    Magazine (April, 2002).  This excerpt will give you a taste of the
    piece, which is written by Thomas de Zengotita:
    
       Being numb isn't antithetical to being totally stressed, 24-7 —
       and asking for more.  Over-scheduled busyness might seem like the
       opposite of numbness, but it is just the active aspect of living in a
       flood of fabricated surfaces.  Consider the guiding metaphor again.
       The (absence of) sensation that is physical numbness is constituted by
       a multitude of thrills and tingles at a frequency beyond which you feel
       nothing.  The numbness of busyness works on the same principle, but it
       relies upon its agents to abide by an agreement they must keep secret,
       even from themselves.  The agreement is this:  we will so conduct
       ourselves that everything becomes an emergency.
    
       Under that agreement, stress is how reality feels.  People addicted to
       busyness, people who don't just use their cell phones in public but
       display in every nuance of cell-phone deportment their sense of
       throbbing connectedness to Something Important — these people
       would suffocate like fish on a dock if they were cut off from the Flow

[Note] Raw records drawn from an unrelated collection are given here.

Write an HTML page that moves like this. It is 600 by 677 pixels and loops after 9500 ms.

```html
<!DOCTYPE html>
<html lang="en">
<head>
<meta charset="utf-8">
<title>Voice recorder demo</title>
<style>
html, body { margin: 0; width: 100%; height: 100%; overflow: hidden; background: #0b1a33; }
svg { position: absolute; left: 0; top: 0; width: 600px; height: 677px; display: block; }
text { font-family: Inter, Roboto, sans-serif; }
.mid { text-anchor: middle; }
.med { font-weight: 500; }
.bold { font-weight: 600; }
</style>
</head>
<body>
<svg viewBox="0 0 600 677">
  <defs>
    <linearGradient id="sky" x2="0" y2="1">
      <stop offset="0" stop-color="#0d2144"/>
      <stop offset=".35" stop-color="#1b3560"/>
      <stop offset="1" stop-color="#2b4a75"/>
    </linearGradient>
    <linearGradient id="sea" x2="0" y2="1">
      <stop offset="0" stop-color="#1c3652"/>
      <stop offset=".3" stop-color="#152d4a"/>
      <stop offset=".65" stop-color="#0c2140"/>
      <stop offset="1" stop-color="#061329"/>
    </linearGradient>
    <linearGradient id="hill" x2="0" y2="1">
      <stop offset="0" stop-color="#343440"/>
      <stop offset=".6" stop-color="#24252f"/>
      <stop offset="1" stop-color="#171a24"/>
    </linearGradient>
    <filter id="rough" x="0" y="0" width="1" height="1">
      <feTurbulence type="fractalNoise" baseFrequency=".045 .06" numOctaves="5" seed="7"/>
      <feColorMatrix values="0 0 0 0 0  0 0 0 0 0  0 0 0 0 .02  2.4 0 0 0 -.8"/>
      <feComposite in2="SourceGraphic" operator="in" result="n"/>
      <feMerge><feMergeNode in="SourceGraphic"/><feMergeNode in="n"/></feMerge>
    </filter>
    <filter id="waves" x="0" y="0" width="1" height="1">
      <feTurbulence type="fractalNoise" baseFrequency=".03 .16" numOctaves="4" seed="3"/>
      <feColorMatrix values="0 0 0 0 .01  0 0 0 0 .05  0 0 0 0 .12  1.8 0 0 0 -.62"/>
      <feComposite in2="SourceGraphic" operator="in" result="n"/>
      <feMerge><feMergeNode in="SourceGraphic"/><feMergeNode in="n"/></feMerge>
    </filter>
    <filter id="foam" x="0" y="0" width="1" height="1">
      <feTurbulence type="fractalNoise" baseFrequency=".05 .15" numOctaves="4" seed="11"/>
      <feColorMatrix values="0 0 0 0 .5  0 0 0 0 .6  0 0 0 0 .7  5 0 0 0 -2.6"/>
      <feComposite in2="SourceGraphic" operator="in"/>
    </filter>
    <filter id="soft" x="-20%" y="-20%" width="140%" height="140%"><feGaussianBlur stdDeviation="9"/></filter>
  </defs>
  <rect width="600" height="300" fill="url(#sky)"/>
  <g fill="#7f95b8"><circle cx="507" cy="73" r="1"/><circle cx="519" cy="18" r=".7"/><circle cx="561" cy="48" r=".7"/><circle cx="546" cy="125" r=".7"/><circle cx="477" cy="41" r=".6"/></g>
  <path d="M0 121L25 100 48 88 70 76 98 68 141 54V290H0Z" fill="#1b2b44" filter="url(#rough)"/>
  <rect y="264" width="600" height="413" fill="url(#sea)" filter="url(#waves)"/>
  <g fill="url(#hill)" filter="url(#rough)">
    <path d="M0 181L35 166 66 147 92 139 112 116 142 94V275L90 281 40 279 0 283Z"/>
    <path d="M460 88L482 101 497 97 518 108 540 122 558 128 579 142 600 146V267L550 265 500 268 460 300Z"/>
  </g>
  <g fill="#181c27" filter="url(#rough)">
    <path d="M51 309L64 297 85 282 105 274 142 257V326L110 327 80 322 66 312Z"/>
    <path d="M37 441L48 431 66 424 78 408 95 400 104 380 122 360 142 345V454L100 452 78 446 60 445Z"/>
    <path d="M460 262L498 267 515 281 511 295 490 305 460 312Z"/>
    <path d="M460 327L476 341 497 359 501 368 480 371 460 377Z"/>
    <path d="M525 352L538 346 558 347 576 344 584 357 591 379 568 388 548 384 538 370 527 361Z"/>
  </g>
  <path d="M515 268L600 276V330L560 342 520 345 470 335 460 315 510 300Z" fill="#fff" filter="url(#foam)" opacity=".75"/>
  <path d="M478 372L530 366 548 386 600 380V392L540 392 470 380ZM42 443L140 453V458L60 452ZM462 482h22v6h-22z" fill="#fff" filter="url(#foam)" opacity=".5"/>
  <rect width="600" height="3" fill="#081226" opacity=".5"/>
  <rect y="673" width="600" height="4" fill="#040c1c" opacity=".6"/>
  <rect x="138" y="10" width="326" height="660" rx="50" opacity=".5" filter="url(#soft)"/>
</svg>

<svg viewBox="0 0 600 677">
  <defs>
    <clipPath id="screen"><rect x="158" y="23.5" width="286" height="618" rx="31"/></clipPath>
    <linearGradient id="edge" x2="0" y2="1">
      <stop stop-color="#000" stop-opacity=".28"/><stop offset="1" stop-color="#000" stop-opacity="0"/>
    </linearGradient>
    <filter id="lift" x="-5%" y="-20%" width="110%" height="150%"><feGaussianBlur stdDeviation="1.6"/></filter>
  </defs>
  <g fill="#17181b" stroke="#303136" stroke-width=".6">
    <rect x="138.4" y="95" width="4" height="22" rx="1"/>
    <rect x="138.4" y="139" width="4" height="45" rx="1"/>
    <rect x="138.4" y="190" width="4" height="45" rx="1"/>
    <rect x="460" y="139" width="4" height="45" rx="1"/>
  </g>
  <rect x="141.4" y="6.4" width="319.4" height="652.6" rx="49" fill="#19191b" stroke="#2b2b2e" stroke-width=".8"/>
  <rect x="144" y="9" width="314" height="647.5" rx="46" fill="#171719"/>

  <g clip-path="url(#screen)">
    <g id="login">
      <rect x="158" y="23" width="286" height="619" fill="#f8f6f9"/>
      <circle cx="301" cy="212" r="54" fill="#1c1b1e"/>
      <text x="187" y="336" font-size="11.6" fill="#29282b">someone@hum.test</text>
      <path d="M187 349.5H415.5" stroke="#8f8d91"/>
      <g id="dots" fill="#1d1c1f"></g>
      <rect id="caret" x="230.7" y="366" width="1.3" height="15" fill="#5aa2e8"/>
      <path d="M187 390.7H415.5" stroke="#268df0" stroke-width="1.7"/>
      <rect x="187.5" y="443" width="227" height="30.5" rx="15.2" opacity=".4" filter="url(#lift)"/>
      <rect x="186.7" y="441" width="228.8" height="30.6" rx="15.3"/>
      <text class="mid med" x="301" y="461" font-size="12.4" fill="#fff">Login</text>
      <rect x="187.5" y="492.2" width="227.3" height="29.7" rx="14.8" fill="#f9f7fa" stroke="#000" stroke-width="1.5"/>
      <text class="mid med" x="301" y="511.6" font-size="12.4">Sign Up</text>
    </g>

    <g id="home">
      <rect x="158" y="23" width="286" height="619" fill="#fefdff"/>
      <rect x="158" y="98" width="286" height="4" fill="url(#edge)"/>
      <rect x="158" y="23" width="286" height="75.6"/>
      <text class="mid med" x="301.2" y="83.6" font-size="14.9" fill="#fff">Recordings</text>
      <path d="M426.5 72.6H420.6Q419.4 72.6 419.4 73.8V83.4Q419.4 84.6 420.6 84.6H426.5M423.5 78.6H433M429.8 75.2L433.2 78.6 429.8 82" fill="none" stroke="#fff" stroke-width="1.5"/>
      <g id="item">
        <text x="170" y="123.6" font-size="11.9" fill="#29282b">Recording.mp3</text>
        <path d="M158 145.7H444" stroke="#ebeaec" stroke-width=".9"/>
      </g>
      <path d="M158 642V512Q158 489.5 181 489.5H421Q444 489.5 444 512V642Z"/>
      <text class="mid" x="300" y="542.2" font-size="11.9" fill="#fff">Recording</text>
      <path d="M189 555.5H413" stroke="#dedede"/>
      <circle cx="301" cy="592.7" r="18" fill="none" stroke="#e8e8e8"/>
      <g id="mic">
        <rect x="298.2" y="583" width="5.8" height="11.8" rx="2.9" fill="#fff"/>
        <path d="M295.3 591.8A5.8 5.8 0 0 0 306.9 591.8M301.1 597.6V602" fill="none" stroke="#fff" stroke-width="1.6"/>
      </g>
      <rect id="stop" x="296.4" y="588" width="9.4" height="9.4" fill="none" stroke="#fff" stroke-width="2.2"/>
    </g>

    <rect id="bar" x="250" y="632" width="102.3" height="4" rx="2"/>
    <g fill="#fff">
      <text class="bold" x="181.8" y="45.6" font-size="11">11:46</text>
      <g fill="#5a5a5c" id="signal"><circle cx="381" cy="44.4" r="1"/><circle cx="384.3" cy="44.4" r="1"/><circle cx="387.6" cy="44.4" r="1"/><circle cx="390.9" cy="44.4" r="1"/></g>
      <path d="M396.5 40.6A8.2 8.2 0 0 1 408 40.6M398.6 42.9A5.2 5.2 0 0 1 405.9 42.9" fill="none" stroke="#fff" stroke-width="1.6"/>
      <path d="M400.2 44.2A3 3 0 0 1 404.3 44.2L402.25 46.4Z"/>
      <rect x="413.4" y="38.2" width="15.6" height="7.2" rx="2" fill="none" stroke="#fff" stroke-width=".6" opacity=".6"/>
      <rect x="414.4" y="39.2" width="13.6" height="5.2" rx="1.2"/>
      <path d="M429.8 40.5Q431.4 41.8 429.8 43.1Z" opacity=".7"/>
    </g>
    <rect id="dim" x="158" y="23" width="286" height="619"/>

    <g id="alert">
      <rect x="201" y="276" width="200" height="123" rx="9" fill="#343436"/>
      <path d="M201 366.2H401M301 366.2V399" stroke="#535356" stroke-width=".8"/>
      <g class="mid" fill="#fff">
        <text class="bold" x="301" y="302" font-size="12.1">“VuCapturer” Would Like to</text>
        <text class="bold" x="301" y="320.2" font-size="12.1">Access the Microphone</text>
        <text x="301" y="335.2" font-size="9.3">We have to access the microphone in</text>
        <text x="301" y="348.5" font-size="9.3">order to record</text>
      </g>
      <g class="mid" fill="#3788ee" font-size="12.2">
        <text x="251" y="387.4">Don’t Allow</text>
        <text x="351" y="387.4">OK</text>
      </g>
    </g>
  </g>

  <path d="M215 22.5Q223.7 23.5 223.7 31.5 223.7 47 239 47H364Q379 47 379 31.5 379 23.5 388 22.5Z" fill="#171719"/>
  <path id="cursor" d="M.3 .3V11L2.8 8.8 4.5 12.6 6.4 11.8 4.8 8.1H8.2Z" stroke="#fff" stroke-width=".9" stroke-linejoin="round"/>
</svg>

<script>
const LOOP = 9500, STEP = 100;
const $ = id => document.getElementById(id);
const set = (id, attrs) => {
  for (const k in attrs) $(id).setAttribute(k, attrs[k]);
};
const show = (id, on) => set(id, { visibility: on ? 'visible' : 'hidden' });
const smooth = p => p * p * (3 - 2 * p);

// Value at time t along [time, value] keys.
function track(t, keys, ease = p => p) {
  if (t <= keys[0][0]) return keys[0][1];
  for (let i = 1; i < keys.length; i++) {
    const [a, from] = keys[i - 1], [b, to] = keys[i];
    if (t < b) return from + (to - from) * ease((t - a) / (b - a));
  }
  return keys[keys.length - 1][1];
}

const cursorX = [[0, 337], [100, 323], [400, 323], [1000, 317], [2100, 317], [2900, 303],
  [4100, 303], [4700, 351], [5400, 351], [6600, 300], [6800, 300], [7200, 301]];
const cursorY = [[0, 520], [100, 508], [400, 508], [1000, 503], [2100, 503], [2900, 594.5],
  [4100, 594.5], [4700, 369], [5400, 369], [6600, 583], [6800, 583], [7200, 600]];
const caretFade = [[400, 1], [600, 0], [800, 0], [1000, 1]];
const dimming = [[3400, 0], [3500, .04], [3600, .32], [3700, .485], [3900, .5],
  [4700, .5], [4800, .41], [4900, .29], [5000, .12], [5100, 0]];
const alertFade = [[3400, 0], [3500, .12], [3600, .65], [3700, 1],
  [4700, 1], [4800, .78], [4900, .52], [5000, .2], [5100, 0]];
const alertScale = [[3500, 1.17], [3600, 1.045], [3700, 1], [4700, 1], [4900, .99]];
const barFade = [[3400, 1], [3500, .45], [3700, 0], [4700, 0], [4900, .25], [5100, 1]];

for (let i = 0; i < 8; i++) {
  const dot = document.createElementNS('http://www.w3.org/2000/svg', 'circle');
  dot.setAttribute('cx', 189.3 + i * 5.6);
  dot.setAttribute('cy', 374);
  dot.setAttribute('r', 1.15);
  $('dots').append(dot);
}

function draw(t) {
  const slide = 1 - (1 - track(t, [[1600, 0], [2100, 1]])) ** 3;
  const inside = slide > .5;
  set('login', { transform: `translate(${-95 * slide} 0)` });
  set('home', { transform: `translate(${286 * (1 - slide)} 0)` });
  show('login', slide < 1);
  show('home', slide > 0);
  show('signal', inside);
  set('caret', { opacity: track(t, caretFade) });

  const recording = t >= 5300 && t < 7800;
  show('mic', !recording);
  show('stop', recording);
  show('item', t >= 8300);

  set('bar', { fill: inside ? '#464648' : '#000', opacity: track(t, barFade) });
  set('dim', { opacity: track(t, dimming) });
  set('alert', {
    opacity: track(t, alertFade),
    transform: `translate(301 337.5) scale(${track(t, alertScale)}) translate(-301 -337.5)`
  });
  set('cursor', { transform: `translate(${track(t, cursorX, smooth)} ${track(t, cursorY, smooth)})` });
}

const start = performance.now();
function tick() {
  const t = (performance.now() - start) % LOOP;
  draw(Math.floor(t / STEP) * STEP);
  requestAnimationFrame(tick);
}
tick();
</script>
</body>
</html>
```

       of Events they have conspired with their fellows to create.  To these
       plugged-in players, the rest of us look like zombies, coast